__ASSIGNMENT__.
Write out each line from the data below that includes the word "label".

= = = = = = =

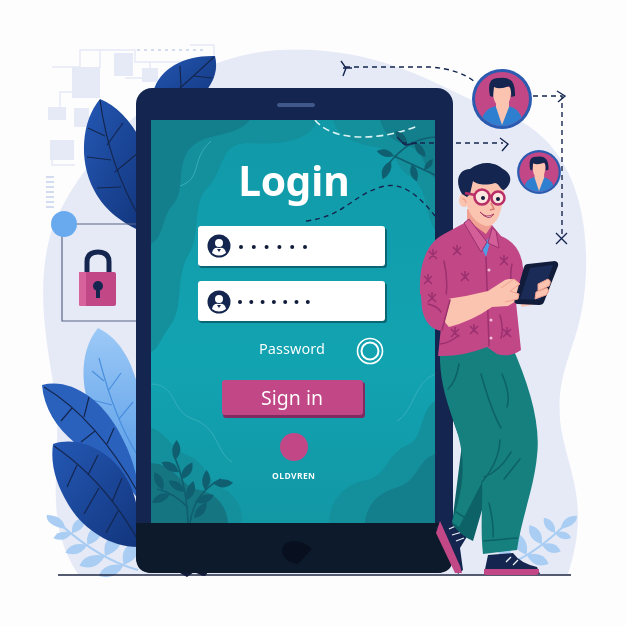
<!DOCTYPE html>
<html lang="en">
<head>
<meta charset="utf-8">
<title>Login illustration</title>
<style>
:root{--paper:#fdfdfe;--mist:#e6eaf6;--mist-deep:#d3dcf0;--navy:#14264f;--ink:#101c3a;--base:#0d1a2c;--blue-deep:#12357c;--sky:#69a9ee;--teal-mid:#148f9c;--teal-dark:#157682;--teal-deep:#0f5f70;--pink:#c24787;--pink-dark:#9c3170;--skin:#fbc4b0;--skin-shade:#f0a191;--trouser:#16807f;--trouser-dark:#0d6268;--white:#fff}
html,body{margin:0;width:626px;height:626px;overflow:hidden;background:var(--paper)}
svg{display:block}
text{fill:var(--white);font-family:"Noto Sans","Open Sans",sans-serif}
.title{font-weight:700;font-size:41px}
.label{font-size:14.5px;font-weight:500}
.button-text{font-size:19.5px;font-weight:500}
.brand{font-size:8.5px;font-weight:700}
.dash{fill:none;stroke:var(--navy);stroke-width:1.4;stroke-dasharray:5 4}
.line{fill:none;stroke:var(--navy);stroke-width:1.4}
.fold{fill:none;stroke:var(--trouser-dark);stroke-width:1.6;stroke-linecap:round}
.seam{fill:none;stroke:var(--pink-dark);stroke-width:1.5;stroke-linecap:round}
.vein{fill:none;stroke:var(--navy);stroke-width:1.2}
.trace{fill:none;stroke:var(--mist);stroke-width:1.5}
.dots{fill:none;stroke:var(--ink);stroke-width:4;stroke-linecap:round}
</style>
</head>
<body>
<svg width="626" height="626" viewBox="0 0 626 626" role="img" aria-label="Man leaning on a large tablet with a login form">
<defs>
<clipPath id="screen-clip"><rect x="151" y="120" width="284" height="403"/></clipPath>
<linearGradient id="screen-fill" x1="0" y1="0" x2="0" y2="1"><stop offset="0" stop-color="#1199a8"/><stop offset=".6" stop-color="#12a3b1"/><stop offset="1" stop-color="#1297a5"/></linearGradient>
<linearGradient id="leaf-fill" x1="0" y1="0" x2="1" y2="1"><stop offset="0" stop-color="#2458b4"/><stop offset="1" stop-color="#12357c"/></linearGradient>
<linearGradient id="sky-leaf-fill" x1="0" y1="0" x2="0" y2="1"><stop offset="0" stop-color="#9cc9f7"/><stop offset="1" stop-color="#559ae6"/></linearGradient>
<clipPath id="avatar-clip"><circle r="27"/></clipPath>
<g id="avatar">
<circle r="30" fill="#2a5bb0"/><circle r="27" fill="#c24787"/>
<g clip-path="url(#avatar-clip)">
<path d="M-22 30Q-21 10-6 7H6Q21 10 22 30Z" fill="#2f7fd0"/>
<path d="M-6 3V8L0 26 7 8V3Z" fill="#fbc4b0"/>
<path d="M-9-12Q-10 6 0 9 10 6 9-12Z" fill="#fbc4b0"/>
<path d="M-12-3Q-16-22-3-21 14-24 13-3L9-2Q10-9 7-13-2-9-8-12L-9-2Z" fill="#14264f"/>
</g></g>
<g id="user-icon"><circle r="11.5" fill="#14264f"/><circle cy="-3" r="4" fill="#fff"/><path d="M-7 7Q-6 1 0 2 6 1 7 7 0 12-7 7Z" fill="#fff"/><path d="M-2 3 0 6 2 3Z" fill="#14264f"/></g>
<g id="fern-leaf"><path d="M0 0Q7-18 25-13 19 4 0 0Z"/><path d="M0 0Q-13-13-25-4-15 9 0 0Z"/></g>
<g id="fern" fill="#a9cdf3">
<path d="M0 0Q-34-10-70-45" fill="none" stroke="#a9cdf3" stroke-width="2"/>
<use href="#fern-leaf" transform="translate(-13 -5) rotate(-35)"/>
<use href="#fern-leaf" transform="translate(-30 -14) rotate(-32)"/>
<use href="#fern-leaf" transform="translate(-46 -25) rotate(-30) scale(.85)"/>
<use href="#fern-leaf" transform="translate(-60 -37) rotate(-26) scale(.7)"/>
<path d="M-66-41Q-84-45-83-55-68-55-66-41Z"/>
</g>
<path id="sprig-leaf" d="M0 0Q-8-9-2-20 8-11 0 0Z"/>
<path id="motif" d="M-4-4 4 4M4-4-4 4M0-6V2" fill="none" stroke="#9c3170" stroke-width="1.6"/>
</defs>

<g id="backdrop">
<rect width="626" height="626" fill="var(--paper)"/>
<path d="M190 78C240 42 330 42 400 68 440 82 470 102 510 116 566 140 588 200 586 270 584 345 556 360 560 420 566 470 592 500 568 574H78C42 520 62 470 56 400 46 340 36 290 50 236 70 175 130 110 190 78Z" fill="var(--mist)"/>
<g id="circuit">
<path class="trace" d="M52 67H80V50H135V62H200M60 118V92H75M52 140V165H75M100 50V68M125 78H150V62M190 45H214V66"/>
<g fill="var(--mist)"><rect x="72" y="67" width="28" height="31"/><rect x="114" y="53" width="19" height="23"/><rect x="48" y="107" width="18" height="13"/><rect x="74" y="108" width="15" height="19"/><rect x="50" y="140" width="24" height="20"/><rect x="142" y="68" width="16" height="14"/></g>
<path d="M50 176V210" fill="none" stroke="var(--mist-deep)" stroke-width="8" stroke-dasharray="2 3"/>
<path d="M137 50H205" fill="none" stroke="var(--mist-deep)" stroke-width="2" stroke-dasharray="3 4"/>
</g>
</g>

<g id="left-foliage">
<use href="#fern" transform="translate(138 570) scale(1.1 1)"/>
<path d="M153 92C160 67 186 55 215 56 220 76 208 94 187 106L150 110Z" fill="url(#leaf-fill)"/>
<path class="vein" d="M160 106Q185 84 214 57M181 87 180 66M194 76 212 78"/>
<path d="M100 99C82 120 78 160 94 190 106 213 124 223 142 232V142C130 120 116 105 100 99Z" fill="url(#leaf-fill)"/>
<path class="vein" d="M100 100Q109 166 141 220M105 136 88 128M111 160 87 157M121 187 97 188M107 145 123 123M115 172 138 153"/>
<path d="M98 328C78 352 79 395 99 425 115 447 128 461 140 482V396C134 365 122 340 98 328Z" fill="url(#sky-leaf-fill)"/>
<path d="M99 358Q115 420 138 456M104 381 92 371M112 405 92 400M108 391 121 373M119 419 133 402" fill="none" stroke="#4a8fdd" stroke-width="1.2"/>
<path d="M42 385C70 378 100 398 118 430 132 455 138 475 140 502 122 474 98 462 75 443 56 427 44 408 42 385Z" fill="#2a61bd"/>
<path class="vein" d="M44 387Q96 418 139 494M72 408 61 421M95 431 81 442M84 417 89 397M107 444 114 428"/>
<path d="M53 444C84 434 116 457 128 481 136 496 140 514 140 547 110 548 82 528 68 504 57 485 50 466 53 444Z" fill="url(#leaf-fill)"/>
<path class="vein" d="M54 446Q104 480 138 540M77 465 67 487M99 488 84 514M118 511 106 533M88 475 98 455M112 502 122 478"/>
</g>

<g id="security-note">
<path d="M62 226V321H140M74 224H140" fill="none" stroke="#5b6788" stroke-width="1.2"/>
<circle cx="64" cy="224" r="13" fill="var(--sky)"/>
<path d="M87 275V262Q87 252 98 252 109 252 109 262V275" fill="none" stroke="var(--navy)" stroke-width="5"/>
<rect x="79" y="272" width="37" height="34" rx="2" fill="var(--pink)"/>
<path d="M79 272H86V306H81Q79 306 79 304Z" fill="#d8639c"/>
<circle cx="98" cy="286" r="5" fill="var(--navy)"/><path d="M96 288H100V298H96Z" fill="var(--navy)"/>
</g>

<path id="ground" d="M58 575H571" stroke="#1c2540" stroke-width="1.6"/>
<use href="#fern" transform="matrix(-.95 0 0 .95 498 568)"/>
<path d="M172 570H207Q208 576 203 576L194 572 187 577 180 573Z" fill="var(--ink)"/>

<g id="tablet">
<rect x="136" y="88" width="317" height="485" rx="16" fill="var(--navy)"/>
<path d="M136 523H453V557Q453 573 437 573H152Q136 573 136 557Z" fill="var(--base)"/>
<path d="M293 541Q281 542 282 553 286 563 298 564L312 549Q304 541 293 541Z" fill="#08101f"/>
<rect x="277" y="103" width="38" height="4" rx="2" fill="#41588c"/>
<g clip-path="url(#screen-clip)">
<rect x="151" y="120" width="284" height="403" fill="url(#screen-fill)"/>
<path d="M151 120H317C310 143 277 145 247 143 221 144 224 166 211 184 190 203 202 229 190 252 174 276 185 307 170 326 160 339 158 350 151 352Z" fill="var(--teal-mid)"/>
<path d="M151 120H250C233 140 204 130 188 151 176 170 186 193 171 207 162 218 164 237 151 244Z" fill="var(--teal-dark)" opacity=".6"/>
<path d="M333 120H435V230C424 212 429 190 411 177 394 168 399 150 375 147 353 143 337 136 333 120Z" fill="var(--teal-mid)"/>
<path d="M380 120H435V178C422 170 427 151 408 146 392 141 384 134 380 120Z" fill="var(--teal-dark)" opacity=".6"/>
<path d="M151 428C166 432 173 450 187 455 207 462 207 484 226 490 237 497 244 511 241 523H151Z" fill="var(--teal-mid)"/>
<path d="M151 463C176 464 180 487 200 490 218 494 227 508 228 523H151Z" fill="var(--teal-dark)"/>
<path d="M435 401C420 411 424 435 410 444 386 453 389 473 368 480 344 483 329 502 329 523H435Z" fill="var(--teal-mid)"/>
<path d="M435 454C418 459 418 481 398 487 376 493 366 507 365 523H435Z" fill="var(--teal-dark)" opacity=".6"/>
<path d="M151 384C177 384 171 412 193 419 219 428 215 451 232 462M435 374C413 384 414 411 397 421M211 141C190 160 203 178 180 186" fill="none" stroke="#36aebb" stroke-width="1"/>
<path d="M315 120C331 140 373 143 418 126" fill="none" stroke="#d9f3f4" stroke-width="1.6" stroke-dasharray="7 4"/>
<path d="M306 221C345 216 351 196 381 187 400 181 417 193 435 216" class="dash"/>
<g id="top-sprig" fill="var(--teal-deep)">
<path d="M435 137Q408 138 387 166M394 156 435 175" fill="none" stroke="var(--teal-deep)" stroke-width="1.7"/>
<use href="#sprig-leaf" transform="translate(394 156) rotate(-68) scale(.9)"/><use href="#sprig-leaf" transform="translate(391 161) rotate(-150)"/><use href="#sprig-leaf" transform="translate(407 145) rotate(-35) scale(.9)"/><use href="#sprig-leaf" transform="translate(415 142) rotate(150) scale(.9)"/><use href="#sprig-leaf" transform="translate(412 164) rotate(170) scale(.9)"/><use href="#sprig-leaf" transform="translate(424 170) rotate(45) scale(.7)"/>
</g>
<g id="bottom-sprig" fill="var(--teal-deep)">
<path d="M188 523Q187 486 174 455M190 523Q194 493 221 479M188 508Q175 493 157 489" fill="none" stroke="var(--teal-deep)" stroke-width="1.7"/>
<use href="#sprig-leaf" transform="translate(175 460) rotate(10)"/><use href="#sprig-leaf" transform="translate(179 472) rotate(-55)"/><use href="#sprig-leaf" transform="translate(181 479) rotate(40)"/><use href="#sprig-leaf" transform="translate(185 492) rotate(-50)"/><use href="#sprig-leaf" transform="translate(187 500) rotate(24)"/><use href="#sprig-leaf" transform="translate(195 502) rotate(75)"/><use href="#sprig-leaf" transform="translate(205 490) rotate(10)"/><use href="#sprig-leaf" transform="translate(213 483) rotate(95)"/><use href="#sprig-leaf" transform="translate(170 494) rotate(-110)"/><use href="#sprig-leaf" transform="translate(163 490) rotate(-20)"/><use href="#sprig-leaf" transform="translate(194 518) rotate(45)"/>
</g>
</g>
</g>

<g id="login-form">
<text class="title" x="238" y="196" textLength="112">Login</text>
<g fill="#0c6575"><rect x="199" y="228" width="188" height="40" rx="3"/><rect x="199" y="283" width="188" height="40" rx="3"/></g>
<g fill="var(--white)"><rect x="198" y="226" width="187" height="40" rx="3"/><rect x="198" y="281" width="187" height="40" rx="3"/></g>
<use href="#user-icon" x="219" y="246"/><use href="#user-icon" x="219" y="302"/>
<path class="dots" d="M241 247H306" stroke-dasharray="0 12.8"/>
<path class="dots" d="M240 302H309" stroke-dasharray="0 11.3"/>
<text class="label" x="259" y="354" textLength="66">Password</text>
<g fill="none" stroke="var(--white)"><circle cx="370" cy="351" r="12.5" stroke-width="1.6"/><circle cx="370" cy="351" r="8.5" stroke-width="2"/></g>
<rect x="223" y="382" width="142" height="36" rx="3" fill="#7f2c63"/>
<rect x="222" y="380" width="141" height="35" rx="3" fill="var(--pink)"/>
<text class="button-text" x="261" y="405" textLength="62">Sign in</text>
<circle id="brand-spot" cx="294" cy="447" r="14" fill="var(--pink)"/>
<text class="brand" x="272" y="479" textLength="43">OLDVREN</text>
</g>

<g id="connections">
<path class="dash" d="M345 67H430Q459 69 475 82M533 96H562V234M402 143H503"/>
<path class="line" d="M341 61 346 68 343 76M343 68H352M557 91 565 96 558 102M500 138 508 144 502 151M556 233 567 244M567 233 556 244M397 137 405 145 417 143"/>
<use href="#avatar" transform="translate(502 99)"/>
<use href="#avatar" transform="translate(539 172) scale(.73)"/>
</g>

<g id="man">
<g id="shoes">
<path d="M441 522 456 516 468 535 460 548 463 570 458 574 436 528Z" fill="var(--navy)"/>
<path d="M440 521 460 566 462 573 455 573 436 533Z" fill="var(--pink)"/>
<path d="M488 555 513 553Q520 563 537 567L540 574H484Z" fill="var(--navy)"/>
<path d="M484 569H539V572Q539 575 535 575H486Q484 575 484 573Z" fill="var(--pink)"/>
<path d="M449 529 458 525M452 535 462 532M456 541 464 538M511 557 506 562M518 560 513 565" stroke="#eef2fa" stroke-width="1.3"/>
</g>
<g id="trousers">
<path d="M441 350 484 347 498 455 473 541Q461 536 452 524L462 444Q442 398 441 350Z" fill="var(--trouser-dark)"/>
<path d="M440 346H512C529 385 541 423 537 456 534 488 521 520 517 550L483 554C480 528 483 502 482 482L459 527 452 522C469 474 463 448 453 419 443 392 439 372 440 346Z" fill="var(--trouser)"/>
<path class="fold" d="M482 482Q499 462 500 440M481 374Q491 410 501 428M502 374Q511 395 507 407M459 364Q456 382 448 389M511 452Q500 471 484 477M520 459Q509 473 504 479M484 541 517 538M489 503Q494 524 493 537M456 512 464 517"/>
</g>
<g id="head">
<path d="M467 209V231L485 246 493 231 489 212Z" fill="var(--skin-shade)"/>
<path d="M465 178C462 202 470 222 486 226 497 227 503 211 504 188L499 176Z" fill="var(--skin)"/>
<ellipse cx="464" cy="200" rx="5" ry="7" fill="var(--skin)"/>
<path d="M462 199Q465 198 466 203" fill="none" stroke="var(--skin-shade)" stroke-width="1.3"/>
<path d="M462 194C454 181 459 169 470 169 482 160 495 162 503 169 514 175 511 185 504 190 500 190 500 184 495 183 485 186 476 184 473 181L470 194 467 197Z" fill="var(--navy)"/>
<g fill="#fde5df" stroke="#b92e67" stroke-width="2.5"><circle cx="482" cy="197" r="7.5"/><circle cx="498" cy="198" r="6.5"/><path d="M489 196H492M475 195 465 193"/></g>
<circle cx="483" cy="198" r="2" fill="var(--ink)"/><circle cx="498" cy="199" r="2" fill="var(--ink)"/>
<path d="M491 203 494 209 490 210" fill="none" stroke="#d77c71" stroke-width="1.4"/>
<path d="M480 212Q486 219 494 214 489 222 480 212Z" fill="#fff" stroke="#a7375d" stroke-width="1"/>
</g>
<g id="shirt">
<path d="M468 221 486 234 492 225 501 236Q521 244 523 268L528 286 516 302 521 350Q510 358 497 354L487 347Q462 357 438 356L443 308 420 294C419 266 425 244 444 234Z" fill="var(--pink)"/>
<path d="M474 231 486 241 492 235 486 257Z" fill="#4f9be5"/>
<path d="M464 223 469 219 487 242 481 252ZM492 228 496 231 499 248 488 243Z" fill="#d45f98" stroke="var(--pink-dark)" stroke-width="1"/>
<path class="seam" d="M486 257 489 346M444 261Q449 282 445 304M512 264Q508 282 516 300M459 335Q450 343 440 344M500 315Q504 330 501 338"/>
<use href="#motif" x="433" y="255"/><use href="#motif" x="457" y="251"/><use href="#motif" x="428" y="280"/><use href="#motif" x="465" y="277"/><use href="#motif" x="504" y="261"/><use href="#motif" x="455" y="333"/><use href="#motif" x="474" y="330"/><use href="#motif" x="507" y="333"/>
<g fill="#f0c1d8"><circle cx="489" cy="270" r="1.5"/><circle cx="491" cy="320" r="1.5"/><circle cx="491" cy="338" r="1.5"/></g>
</g>
<g id="arms">
<path d="M441 300Q465 297 488 291L505 280Q515 277 518 284L521 298 508 306 492 307Q472 321 449 327 439 317 441 300Z" fill="var(--skin)"/>
<path d="M420 284C435 287 447 292 450 300L442 331Q426 329 422 309Z" fill="var(--pink)"/>
<path class="seam" d="M450 300 442 330M428 304Q437 306 441 312"/>
<use href="#motif" x="432" y="298"/>
<path d="M522 307 537 304Q550 297 550 285 548 277 541 280L527 289 518 299Z" fill="var(--skin)"/>
</g>
<g id="phone">
<path d="M528 264 555 261Q559 262 558 266L544 302Q543 305 539 305L517 304Q513 303 515 299L524 267Q525 264 528 264Z" fill="var(--ink)"/>
<path d="M530 268 553 265 540 300 520 299Z" fill="#1a2b58"/>
<path d="M538 284 548 279Q552 281 549 286L538 291ZM536 292 547 288Q550 291 546 295L535 299Z" fill="var(--skin)" stroke="var(--skin-shade)" stroke-width="1"/>
<path d="M501 288 514 279 520 284 510 291 519 294 518 299 505 302" fill="var(--skin)" stroke="var(--skin-shade)" stroke-width="1"/>
</g>
</g>
</svg>
</body>
</html>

= = = = = = =

__RESPONSE__.
.label{font-size:14.5px;font-weight:500}
<svg width="626" height="626" viewBox="0 0 626 626" role="img" aria-label="Man leaning on a large tablet with a login form">
<text class="label" x="259" y="354" textLength="66">Password</text>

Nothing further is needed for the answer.